DATA FOR ANALYSIS START

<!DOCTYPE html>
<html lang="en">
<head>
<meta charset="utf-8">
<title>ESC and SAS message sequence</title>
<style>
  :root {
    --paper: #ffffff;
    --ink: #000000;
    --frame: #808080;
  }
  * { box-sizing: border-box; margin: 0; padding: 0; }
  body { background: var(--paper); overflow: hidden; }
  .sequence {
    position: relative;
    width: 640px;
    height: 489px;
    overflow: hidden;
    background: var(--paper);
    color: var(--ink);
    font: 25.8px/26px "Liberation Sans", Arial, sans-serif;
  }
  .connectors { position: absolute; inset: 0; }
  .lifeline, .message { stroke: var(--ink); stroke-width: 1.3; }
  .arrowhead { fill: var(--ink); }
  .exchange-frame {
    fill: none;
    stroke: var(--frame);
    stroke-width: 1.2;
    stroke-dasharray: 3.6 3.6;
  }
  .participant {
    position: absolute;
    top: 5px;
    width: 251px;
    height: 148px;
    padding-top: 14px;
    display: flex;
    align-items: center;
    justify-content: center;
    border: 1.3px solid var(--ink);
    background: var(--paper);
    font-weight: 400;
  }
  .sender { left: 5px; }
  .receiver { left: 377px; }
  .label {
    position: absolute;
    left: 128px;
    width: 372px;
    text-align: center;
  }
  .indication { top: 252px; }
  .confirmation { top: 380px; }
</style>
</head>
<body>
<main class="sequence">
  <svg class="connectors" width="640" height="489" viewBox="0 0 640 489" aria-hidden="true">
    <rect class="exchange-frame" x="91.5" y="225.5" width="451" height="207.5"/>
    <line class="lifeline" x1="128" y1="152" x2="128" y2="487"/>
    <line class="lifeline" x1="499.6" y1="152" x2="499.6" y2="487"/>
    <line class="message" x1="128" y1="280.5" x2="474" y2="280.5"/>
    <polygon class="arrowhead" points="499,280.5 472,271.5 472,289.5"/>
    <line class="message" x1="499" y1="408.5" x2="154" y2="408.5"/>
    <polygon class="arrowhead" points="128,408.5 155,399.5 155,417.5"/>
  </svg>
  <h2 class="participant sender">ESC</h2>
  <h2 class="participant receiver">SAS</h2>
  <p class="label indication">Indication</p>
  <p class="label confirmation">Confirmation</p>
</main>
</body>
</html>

DATA FOR ANALYSIS END

Retype the listing above, exactly and in full.

- _EXPECTED OUTPUT_:
<!DOCTYPE html>
<html lang="en">
<head>
<meta charset="utf-8">
<title>ESC and SAS message sequence</title>
<style>
  :root {
    --paper: #ffffff;
    --ink: #000000;
    --frame: #808080;
  }
  * { box-sizing: border-box; margin: 0; padding: 0; }
  body { background: var(--paper); overflow: hidden; }
  .sequence {
    position: relative;
    width: 640px;
    height: 489px;
    overflow: hidden;
    background: var(--paper);
    color: var(--ink);
    font: 25.8px/26px "Liberation Sans", Arial, sans-serif;
  }
  .connectors { position: absolute; inset: 0; }
  .lifeline, .message { stroke: var(--ink); stroke-width: 1.3; }
  .arrowhead { fill: var(--ink); }
  .exchange-frame {
    fill: none;
    stroke: var(--frame);
    stroke-width: 1.2;
    stroke-dasharray: 3.6 3.6;
  }
  .participant {
    position: absolute;
    top: 5px;
    width: 251px;
    height: 148px;
    padding-top: 14px;
    display: flex;
    align-items: center;
    justify-content: center;
    border: 1.3px solid var(--ink);
    background: var(--paper);
    font-weight: 400;
  }
  .sender { left: 5px; }
  .receiver { left: 377px; }
  .label {
    position: absolute;
    left: 128px;
    width: 372px;
    text-align: center;
  }
  .indication { top: 252px; }
  .confirmation { top: 380px; }
</style>
</head>
<body>
<main class="sequence">
  <svg class="connectors" width="640" height="489" viewBox="0 0 640 489" aria-hidden="true">
    <rect class="exchange-frame" x="91.5" y="225.5" width="451" height="207.5"/>
    <line class="lifeline" x1="128" y1="152" x2="128" y2="487"/>
    <line class="lifeline" x1="499.6" y1="152" x2="499.6" y2="487"/>
    <line class="message" x1="128" y1="280.5" x2="474" y2="280.5"/>
    <polygon class="arrowhead" points="499,280.5 472,271.5 472,289.5"/>
    <line class="message" x1="499" y1="408.5" x2="154" y2="408.5"/>
    <polygon class="arrowhead" points="128,408.5 155,399.5 155,417.5"/>
  </svg>
  <h2 class="participant sender">ESC</h2>
  <h2 class="participant receiver">SAS</h2>
  <p class="label indication">Indication</p>
  <p class="label confirmation">Confirmation</p>
</main>
</body>
</html>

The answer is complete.